Exercise directions — Please copy out all lines of the entries that contain the word "left".

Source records
*-*-*
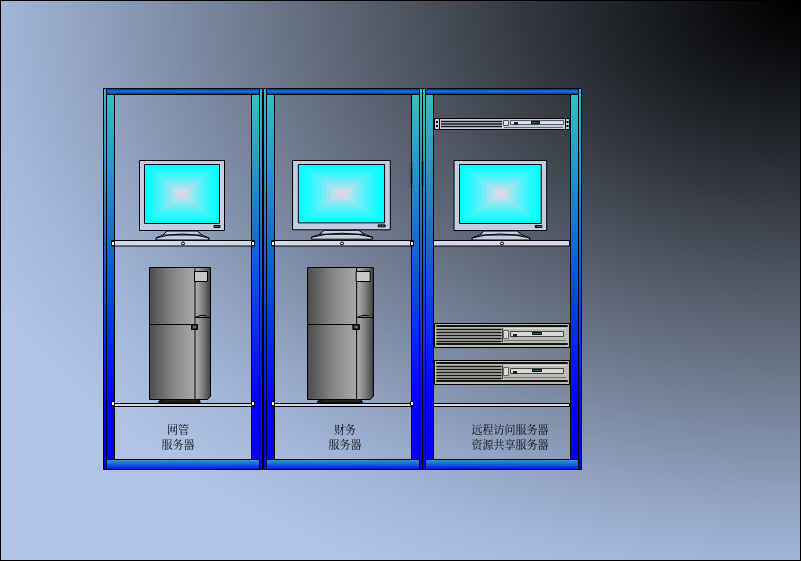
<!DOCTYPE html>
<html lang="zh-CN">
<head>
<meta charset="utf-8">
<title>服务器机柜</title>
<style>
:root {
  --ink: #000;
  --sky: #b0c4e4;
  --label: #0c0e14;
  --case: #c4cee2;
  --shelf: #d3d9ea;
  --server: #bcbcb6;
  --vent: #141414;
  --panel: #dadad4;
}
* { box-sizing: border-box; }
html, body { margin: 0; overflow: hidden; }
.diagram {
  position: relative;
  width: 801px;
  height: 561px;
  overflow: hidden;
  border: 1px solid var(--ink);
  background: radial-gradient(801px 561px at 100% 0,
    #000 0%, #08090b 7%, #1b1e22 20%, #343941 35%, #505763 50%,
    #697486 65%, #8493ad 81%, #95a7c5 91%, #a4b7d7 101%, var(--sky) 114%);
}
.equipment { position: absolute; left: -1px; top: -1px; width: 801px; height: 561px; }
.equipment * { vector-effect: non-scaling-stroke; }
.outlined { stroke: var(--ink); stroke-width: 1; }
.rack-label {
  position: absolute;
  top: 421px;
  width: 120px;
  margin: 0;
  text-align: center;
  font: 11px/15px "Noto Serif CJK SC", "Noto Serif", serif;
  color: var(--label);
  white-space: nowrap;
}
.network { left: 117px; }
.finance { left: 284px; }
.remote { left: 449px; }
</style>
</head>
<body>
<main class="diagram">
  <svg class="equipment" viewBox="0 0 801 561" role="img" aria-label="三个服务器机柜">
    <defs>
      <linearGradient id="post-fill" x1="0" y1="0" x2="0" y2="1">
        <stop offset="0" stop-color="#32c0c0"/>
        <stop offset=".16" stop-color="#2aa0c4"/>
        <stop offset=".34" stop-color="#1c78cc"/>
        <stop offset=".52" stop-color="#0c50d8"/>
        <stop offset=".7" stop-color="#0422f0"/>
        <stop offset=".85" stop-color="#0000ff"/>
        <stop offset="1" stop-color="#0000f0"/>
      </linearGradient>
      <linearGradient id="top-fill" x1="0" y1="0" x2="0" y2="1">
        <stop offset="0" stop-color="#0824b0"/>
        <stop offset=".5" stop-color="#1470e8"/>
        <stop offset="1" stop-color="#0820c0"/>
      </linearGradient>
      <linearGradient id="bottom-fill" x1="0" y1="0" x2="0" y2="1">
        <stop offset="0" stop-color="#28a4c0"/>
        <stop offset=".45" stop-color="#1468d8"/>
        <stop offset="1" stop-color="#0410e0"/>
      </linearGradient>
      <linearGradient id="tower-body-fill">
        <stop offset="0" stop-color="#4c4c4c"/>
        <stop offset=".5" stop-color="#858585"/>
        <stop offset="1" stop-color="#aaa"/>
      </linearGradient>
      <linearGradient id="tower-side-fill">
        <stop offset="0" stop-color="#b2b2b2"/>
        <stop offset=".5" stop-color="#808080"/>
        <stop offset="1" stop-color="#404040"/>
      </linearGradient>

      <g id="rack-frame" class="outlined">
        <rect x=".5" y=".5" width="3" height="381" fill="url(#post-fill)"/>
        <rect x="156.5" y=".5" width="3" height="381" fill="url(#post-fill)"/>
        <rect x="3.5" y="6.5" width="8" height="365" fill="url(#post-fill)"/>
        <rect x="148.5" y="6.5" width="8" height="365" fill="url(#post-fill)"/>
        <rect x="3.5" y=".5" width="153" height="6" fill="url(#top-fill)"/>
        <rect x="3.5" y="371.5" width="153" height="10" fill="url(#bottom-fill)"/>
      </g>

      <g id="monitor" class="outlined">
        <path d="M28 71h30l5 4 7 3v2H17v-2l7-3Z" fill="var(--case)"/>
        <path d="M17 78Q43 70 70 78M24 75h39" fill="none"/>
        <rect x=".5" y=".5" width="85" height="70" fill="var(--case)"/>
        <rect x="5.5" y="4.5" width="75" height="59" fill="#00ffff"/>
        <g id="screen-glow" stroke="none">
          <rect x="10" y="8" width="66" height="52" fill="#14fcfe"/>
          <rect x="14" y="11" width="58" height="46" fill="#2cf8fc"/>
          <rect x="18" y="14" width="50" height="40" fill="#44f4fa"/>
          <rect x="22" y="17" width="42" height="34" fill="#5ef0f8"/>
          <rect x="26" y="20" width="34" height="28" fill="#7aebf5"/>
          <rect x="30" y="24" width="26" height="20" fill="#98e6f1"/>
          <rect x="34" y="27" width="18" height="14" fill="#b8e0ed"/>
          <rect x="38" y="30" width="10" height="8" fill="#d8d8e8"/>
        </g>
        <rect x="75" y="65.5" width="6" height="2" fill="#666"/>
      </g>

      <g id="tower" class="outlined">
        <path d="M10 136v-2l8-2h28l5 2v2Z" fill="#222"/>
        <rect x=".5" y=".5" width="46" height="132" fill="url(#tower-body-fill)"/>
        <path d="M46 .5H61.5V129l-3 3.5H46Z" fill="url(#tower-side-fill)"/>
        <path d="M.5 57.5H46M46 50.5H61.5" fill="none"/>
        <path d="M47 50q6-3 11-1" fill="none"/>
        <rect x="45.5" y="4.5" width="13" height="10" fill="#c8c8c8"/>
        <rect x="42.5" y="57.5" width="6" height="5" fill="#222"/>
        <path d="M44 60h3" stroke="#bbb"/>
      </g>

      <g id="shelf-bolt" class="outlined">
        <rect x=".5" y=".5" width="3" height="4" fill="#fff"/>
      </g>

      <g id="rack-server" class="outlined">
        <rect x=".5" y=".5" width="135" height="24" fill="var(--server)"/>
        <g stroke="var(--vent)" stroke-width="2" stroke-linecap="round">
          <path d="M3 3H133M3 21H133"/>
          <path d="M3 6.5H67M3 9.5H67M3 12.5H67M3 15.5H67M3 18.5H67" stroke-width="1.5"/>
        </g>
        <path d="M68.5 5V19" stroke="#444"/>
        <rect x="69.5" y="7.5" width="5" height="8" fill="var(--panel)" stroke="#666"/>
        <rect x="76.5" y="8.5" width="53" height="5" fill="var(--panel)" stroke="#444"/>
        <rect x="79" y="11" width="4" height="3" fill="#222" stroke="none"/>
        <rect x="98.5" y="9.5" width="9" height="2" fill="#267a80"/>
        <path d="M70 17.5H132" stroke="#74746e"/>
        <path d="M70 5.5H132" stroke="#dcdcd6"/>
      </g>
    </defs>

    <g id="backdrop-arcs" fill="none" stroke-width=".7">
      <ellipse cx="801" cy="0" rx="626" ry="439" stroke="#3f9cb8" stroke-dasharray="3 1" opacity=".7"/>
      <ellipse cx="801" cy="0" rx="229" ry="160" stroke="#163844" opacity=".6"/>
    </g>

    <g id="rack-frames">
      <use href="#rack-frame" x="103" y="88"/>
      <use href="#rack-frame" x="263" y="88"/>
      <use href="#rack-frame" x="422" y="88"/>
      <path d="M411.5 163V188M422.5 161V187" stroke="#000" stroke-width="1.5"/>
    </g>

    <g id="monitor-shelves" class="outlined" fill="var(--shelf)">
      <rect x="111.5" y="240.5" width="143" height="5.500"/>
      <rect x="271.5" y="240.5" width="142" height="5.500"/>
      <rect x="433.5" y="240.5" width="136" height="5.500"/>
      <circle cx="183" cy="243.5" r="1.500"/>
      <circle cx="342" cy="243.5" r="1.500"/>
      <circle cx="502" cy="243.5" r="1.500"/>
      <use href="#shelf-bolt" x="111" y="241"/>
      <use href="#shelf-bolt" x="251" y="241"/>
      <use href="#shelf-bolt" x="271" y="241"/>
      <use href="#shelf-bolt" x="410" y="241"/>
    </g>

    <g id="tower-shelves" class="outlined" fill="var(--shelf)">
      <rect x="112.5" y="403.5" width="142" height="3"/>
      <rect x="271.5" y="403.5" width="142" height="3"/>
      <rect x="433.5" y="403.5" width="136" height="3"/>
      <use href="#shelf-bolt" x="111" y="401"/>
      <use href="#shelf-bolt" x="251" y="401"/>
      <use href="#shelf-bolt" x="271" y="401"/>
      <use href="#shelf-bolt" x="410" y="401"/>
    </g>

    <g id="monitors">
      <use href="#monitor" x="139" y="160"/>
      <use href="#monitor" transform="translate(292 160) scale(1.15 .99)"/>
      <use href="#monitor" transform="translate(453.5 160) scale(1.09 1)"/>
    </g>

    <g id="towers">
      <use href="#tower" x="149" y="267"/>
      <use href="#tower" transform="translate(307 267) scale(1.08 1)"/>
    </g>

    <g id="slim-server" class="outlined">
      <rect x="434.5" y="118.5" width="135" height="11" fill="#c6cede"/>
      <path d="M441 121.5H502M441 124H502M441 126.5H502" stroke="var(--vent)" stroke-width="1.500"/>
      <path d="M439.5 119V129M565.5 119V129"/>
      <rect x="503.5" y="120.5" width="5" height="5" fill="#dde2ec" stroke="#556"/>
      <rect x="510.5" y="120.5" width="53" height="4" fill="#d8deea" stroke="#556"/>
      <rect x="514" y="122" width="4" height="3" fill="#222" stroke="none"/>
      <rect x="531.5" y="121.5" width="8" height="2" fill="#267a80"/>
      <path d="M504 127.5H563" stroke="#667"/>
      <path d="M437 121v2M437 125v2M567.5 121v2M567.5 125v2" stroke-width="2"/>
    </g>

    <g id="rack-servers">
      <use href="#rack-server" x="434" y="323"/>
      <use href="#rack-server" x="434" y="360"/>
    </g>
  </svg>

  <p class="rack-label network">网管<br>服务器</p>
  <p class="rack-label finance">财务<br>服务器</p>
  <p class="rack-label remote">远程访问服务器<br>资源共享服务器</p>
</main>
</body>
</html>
*-*-*
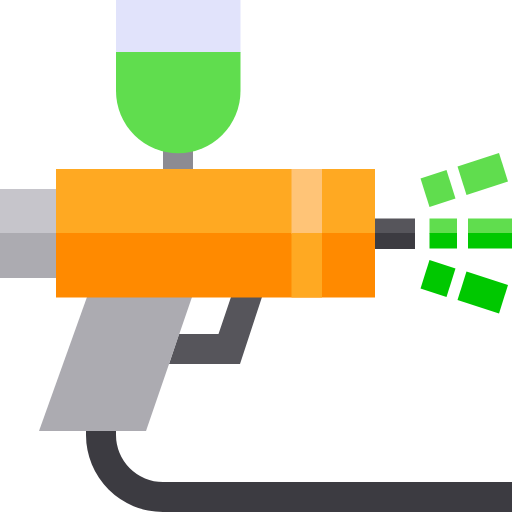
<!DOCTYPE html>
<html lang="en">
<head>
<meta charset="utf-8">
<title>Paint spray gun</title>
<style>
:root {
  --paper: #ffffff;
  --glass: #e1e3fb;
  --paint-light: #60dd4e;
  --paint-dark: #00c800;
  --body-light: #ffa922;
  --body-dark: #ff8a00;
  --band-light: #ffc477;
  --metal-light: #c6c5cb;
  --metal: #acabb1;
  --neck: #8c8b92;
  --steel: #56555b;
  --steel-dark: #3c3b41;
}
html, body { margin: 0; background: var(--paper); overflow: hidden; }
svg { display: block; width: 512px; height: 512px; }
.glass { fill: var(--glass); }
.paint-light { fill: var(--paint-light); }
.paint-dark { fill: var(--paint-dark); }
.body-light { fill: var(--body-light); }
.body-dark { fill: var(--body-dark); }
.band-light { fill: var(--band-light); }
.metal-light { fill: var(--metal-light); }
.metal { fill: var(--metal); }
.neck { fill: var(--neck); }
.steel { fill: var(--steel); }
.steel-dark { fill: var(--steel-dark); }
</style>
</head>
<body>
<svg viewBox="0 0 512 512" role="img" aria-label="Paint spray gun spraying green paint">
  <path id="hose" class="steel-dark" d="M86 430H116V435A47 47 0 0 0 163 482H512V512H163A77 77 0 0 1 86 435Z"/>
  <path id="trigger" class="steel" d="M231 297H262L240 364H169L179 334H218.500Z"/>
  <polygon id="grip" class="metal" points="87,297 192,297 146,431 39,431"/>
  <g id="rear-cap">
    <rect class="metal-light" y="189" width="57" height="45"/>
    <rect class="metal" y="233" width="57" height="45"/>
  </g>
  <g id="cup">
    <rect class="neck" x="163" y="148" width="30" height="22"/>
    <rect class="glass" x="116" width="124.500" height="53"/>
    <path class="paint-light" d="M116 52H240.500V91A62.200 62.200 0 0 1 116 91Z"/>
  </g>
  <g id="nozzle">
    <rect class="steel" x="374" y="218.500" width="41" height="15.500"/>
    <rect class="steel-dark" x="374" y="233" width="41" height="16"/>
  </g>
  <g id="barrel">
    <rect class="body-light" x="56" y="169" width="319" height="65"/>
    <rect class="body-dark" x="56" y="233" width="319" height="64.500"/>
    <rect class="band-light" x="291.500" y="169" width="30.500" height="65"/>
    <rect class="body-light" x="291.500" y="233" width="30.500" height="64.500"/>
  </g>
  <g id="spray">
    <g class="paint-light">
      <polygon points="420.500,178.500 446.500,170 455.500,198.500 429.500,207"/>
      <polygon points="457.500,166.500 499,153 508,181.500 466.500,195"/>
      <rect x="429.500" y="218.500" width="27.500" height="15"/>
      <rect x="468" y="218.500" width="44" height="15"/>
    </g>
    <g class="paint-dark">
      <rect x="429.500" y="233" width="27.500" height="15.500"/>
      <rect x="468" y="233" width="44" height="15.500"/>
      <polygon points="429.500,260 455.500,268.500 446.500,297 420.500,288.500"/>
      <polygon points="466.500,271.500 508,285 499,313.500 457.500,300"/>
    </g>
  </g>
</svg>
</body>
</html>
*-*-*
Response box —
.equipment { position: absolute; left: -1px; top: -1px; width: 801px; height: 561px; }
.network { left: 117px; }
.finance { left: 284px; }
.remote { left: 449px; }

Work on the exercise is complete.